- [TASK DESCRIPTION]: Search each line below for the word "solid" and list those that contain it.

(Dataset items)

§ §

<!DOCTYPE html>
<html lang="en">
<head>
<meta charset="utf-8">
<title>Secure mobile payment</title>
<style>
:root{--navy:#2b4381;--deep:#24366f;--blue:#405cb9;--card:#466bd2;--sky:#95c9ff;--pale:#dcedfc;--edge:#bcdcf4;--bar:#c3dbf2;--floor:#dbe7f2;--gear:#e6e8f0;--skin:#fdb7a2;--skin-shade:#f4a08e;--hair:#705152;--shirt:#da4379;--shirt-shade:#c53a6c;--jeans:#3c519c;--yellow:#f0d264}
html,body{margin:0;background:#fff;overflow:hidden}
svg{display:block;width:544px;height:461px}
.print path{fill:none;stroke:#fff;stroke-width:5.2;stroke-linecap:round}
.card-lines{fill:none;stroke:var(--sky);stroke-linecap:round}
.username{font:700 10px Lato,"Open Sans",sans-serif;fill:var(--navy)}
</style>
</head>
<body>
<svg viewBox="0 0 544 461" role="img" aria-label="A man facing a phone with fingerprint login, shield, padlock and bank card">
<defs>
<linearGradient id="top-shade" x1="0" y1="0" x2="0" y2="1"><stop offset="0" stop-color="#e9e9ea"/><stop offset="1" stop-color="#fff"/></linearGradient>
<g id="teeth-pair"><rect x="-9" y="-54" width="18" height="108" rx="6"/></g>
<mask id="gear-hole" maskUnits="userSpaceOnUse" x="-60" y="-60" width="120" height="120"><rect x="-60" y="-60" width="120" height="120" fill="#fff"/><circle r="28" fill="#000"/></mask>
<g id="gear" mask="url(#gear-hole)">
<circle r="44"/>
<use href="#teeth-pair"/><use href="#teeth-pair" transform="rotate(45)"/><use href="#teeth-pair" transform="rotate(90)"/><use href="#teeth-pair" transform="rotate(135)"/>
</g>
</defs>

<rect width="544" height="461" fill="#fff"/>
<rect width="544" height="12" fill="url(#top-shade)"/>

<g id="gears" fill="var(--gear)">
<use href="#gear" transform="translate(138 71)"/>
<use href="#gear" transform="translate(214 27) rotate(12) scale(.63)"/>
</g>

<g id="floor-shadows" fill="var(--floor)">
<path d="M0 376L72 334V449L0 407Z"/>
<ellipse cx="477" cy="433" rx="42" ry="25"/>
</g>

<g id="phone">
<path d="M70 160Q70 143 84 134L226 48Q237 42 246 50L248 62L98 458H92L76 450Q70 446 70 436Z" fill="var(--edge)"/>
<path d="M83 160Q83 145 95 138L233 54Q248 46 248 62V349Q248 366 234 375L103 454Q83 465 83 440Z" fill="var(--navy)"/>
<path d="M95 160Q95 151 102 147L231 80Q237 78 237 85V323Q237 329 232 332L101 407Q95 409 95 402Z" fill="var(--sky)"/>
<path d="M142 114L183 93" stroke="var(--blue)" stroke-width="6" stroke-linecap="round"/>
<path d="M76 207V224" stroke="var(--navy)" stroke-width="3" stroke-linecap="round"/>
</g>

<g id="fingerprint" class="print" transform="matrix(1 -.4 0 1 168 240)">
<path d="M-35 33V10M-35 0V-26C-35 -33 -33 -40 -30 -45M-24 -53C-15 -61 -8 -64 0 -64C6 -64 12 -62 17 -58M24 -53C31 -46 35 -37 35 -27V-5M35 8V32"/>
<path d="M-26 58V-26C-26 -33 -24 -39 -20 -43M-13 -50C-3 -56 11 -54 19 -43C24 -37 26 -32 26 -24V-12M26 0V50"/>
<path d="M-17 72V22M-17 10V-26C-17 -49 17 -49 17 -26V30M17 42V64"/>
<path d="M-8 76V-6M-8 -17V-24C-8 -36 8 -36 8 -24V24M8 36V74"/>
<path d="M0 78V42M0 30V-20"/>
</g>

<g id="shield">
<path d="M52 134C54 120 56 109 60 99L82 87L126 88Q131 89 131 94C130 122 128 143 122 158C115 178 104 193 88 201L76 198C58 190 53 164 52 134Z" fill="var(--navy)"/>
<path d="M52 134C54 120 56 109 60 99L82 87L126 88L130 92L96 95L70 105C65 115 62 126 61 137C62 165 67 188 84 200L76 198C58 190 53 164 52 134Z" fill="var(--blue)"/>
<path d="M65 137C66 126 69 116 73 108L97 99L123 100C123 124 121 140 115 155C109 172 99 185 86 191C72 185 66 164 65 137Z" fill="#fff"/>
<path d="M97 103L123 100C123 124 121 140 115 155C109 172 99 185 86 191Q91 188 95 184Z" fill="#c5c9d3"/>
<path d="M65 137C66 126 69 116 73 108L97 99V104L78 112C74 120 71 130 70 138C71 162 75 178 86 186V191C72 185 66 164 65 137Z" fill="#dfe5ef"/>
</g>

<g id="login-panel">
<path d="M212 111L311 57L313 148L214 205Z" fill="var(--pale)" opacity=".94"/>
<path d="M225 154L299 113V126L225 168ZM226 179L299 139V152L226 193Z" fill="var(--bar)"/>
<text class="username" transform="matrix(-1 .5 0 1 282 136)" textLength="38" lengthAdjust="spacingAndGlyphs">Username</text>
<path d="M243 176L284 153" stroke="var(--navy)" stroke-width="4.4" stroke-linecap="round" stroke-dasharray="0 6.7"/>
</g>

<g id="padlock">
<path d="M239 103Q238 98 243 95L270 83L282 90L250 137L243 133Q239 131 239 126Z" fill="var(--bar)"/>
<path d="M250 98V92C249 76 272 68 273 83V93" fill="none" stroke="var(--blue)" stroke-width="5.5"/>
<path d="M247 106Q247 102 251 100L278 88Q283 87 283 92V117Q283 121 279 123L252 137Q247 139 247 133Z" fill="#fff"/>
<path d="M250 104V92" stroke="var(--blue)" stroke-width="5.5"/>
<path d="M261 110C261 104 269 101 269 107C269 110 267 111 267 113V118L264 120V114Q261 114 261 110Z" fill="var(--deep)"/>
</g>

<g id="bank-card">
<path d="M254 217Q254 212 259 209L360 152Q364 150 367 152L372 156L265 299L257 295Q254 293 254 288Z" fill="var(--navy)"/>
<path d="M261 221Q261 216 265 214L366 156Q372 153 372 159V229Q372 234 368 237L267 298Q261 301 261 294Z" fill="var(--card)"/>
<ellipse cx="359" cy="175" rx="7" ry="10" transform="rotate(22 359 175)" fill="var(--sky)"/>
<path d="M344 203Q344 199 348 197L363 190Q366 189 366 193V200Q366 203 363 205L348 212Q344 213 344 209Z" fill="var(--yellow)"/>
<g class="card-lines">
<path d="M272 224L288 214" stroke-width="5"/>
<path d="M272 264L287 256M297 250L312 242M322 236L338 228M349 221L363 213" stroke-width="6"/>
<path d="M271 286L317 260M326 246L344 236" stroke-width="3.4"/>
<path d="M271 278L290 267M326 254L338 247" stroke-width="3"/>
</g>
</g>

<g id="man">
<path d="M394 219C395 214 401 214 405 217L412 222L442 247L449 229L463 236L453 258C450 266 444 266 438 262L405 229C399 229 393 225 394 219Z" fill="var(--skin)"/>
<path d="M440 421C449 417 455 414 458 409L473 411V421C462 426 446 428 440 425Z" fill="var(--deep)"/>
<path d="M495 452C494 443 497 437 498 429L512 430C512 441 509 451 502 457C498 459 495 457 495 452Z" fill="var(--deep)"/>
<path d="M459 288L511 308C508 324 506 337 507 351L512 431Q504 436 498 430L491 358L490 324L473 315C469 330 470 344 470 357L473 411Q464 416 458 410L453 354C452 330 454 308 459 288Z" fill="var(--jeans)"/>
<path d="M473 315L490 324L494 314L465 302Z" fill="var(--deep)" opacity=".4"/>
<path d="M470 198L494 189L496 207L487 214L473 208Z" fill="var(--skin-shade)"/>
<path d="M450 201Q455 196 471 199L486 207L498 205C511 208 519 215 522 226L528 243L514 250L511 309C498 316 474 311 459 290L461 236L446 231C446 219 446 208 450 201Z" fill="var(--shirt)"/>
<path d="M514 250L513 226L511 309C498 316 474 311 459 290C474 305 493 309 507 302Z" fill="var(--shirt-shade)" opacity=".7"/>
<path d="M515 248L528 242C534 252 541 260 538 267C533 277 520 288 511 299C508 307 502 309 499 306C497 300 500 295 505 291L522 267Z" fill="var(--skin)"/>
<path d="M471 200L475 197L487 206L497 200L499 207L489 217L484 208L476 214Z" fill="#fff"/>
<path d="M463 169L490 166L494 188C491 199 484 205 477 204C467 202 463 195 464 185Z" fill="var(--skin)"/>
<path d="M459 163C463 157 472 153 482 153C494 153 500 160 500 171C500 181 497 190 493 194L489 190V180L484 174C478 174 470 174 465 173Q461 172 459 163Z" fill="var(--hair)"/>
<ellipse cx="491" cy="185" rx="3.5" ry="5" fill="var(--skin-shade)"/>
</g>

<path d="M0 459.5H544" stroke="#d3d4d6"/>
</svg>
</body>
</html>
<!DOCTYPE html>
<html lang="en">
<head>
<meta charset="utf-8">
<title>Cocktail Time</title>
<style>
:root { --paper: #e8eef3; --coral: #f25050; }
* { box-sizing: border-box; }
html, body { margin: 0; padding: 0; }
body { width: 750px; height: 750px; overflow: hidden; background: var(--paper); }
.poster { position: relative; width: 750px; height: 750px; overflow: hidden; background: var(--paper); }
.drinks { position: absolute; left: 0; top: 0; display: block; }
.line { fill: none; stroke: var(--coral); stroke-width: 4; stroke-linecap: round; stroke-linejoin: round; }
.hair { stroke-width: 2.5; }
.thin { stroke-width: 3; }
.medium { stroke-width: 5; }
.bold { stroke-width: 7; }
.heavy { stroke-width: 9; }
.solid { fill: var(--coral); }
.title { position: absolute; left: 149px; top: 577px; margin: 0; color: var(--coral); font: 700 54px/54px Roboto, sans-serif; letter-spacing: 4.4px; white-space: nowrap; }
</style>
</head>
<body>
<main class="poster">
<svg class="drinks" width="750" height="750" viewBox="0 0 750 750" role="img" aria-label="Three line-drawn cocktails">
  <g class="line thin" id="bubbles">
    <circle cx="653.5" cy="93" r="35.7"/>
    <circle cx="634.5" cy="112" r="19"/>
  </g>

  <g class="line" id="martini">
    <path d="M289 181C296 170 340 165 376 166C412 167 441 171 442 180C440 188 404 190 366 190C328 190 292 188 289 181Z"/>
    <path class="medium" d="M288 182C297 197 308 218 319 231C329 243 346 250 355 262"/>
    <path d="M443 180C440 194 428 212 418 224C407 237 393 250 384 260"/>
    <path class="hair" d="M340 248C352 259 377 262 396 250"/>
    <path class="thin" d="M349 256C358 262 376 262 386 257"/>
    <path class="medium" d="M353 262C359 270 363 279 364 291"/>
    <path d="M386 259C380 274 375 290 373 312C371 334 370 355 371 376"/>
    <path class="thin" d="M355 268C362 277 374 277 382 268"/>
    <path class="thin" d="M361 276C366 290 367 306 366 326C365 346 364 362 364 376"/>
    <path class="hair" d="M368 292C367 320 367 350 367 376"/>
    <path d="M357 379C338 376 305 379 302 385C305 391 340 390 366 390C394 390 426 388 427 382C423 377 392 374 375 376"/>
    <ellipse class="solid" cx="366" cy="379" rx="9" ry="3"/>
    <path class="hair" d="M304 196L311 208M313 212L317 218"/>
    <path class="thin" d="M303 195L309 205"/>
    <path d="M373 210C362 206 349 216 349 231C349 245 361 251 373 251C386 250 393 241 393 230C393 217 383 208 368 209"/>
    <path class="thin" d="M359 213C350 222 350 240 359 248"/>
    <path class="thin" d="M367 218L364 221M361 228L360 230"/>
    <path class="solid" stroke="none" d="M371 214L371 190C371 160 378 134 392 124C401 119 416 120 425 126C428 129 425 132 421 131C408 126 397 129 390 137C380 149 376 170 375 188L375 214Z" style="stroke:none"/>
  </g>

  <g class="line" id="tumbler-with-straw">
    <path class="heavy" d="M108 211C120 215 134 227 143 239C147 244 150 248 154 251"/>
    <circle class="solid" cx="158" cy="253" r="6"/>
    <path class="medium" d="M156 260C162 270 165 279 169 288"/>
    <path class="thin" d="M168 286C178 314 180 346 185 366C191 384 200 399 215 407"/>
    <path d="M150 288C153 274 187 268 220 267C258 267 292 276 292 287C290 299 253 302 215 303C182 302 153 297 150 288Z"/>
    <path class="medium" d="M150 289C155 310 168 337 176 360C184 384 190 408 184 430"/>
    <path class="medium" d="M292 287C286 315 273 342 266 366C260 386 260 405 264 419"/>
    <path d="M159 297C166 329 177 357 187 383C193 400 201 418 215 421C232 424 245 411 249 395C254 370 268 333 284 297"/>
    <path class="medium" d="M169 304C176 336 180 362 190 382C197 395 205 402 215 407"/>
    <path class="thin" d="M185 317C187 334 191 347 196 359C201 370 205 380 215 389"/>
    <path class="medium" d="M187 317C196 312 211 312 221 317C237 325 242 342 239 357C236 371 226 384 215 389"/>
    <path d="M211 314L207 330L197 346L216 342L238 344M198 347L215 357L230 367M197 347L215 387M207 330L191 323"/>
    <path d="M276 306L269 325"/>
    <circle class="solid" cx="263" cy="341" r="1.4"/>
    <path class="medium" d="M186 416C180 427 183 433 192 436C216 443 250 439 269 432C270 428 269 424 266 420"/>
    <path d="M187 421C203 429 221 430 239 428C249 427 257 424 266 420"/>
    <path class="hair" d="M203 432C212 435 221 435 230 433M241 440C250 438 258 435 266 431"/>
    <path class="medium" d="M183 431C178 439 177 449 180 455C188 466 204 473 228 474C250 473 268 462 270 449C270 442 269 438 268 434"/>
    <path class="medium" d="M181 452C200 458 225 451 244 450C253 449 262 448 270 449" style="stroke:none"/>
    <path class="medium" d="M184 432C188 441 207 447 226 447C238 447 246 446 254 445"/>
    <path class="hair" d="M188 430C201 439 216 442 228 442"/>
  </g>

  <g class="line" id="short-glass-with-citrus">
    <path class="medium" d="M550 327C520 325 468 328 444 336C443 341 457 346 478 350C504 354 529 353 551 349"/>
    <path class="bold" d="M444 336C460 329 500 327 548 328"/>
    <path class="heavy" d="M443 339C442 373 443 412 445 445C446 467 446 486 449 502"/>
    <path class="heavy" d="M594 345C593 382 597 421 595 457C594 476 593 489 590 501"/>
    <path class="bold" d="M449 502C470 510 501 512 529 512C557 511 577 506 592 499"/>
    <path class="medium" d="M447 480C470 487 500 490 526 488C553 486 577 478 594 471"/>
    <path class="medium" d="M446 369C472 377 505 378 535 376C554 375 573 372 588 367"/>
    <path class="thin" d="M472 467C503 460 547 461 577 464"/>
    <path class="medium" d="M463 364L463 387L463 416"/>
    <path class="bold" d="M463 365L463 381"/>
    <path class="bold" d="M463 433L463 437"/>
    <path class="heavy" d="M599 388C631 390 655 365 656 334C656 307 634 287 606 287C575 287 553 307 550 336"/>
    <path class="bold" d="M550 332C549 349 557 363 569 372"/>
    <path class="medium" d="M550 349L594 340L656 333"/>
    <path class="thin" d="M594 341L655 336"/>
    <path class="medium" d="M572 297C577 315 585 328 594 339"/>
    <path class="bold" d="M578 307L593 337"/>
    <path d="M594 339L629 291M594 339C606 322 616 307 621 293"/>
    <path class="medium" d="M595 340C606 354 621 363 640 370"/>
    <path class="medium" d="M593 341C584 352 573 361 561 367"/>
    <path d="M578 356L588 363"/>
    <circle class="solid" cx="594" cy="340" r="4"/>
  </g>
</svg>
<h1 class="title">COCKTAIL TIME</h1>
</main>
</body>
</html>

§ §

- [SOLUTION TO THIS EXERCISE]:
.solid { fill: var(--coral); }
    <ellipse class="solid" cx="366" cy="379" rx="9" ry="3"/>
    <path class="solid" stroke="none" d="M371 214L371 190C371 160 378 134 392 124C401 119 416 120 425 126C428 129 425 132 421 131C408 126 397 129 390 137C380 149 376 170 375 188L375 214Z" style="stroke:none"/>
    <circle class="solid" cx="158" cy="253" r="6"/>
    <circle class="solid" cx="263" cy="341" r="1.4"/>
    <circle class="solid" cx="594" cy="340" r="4"/>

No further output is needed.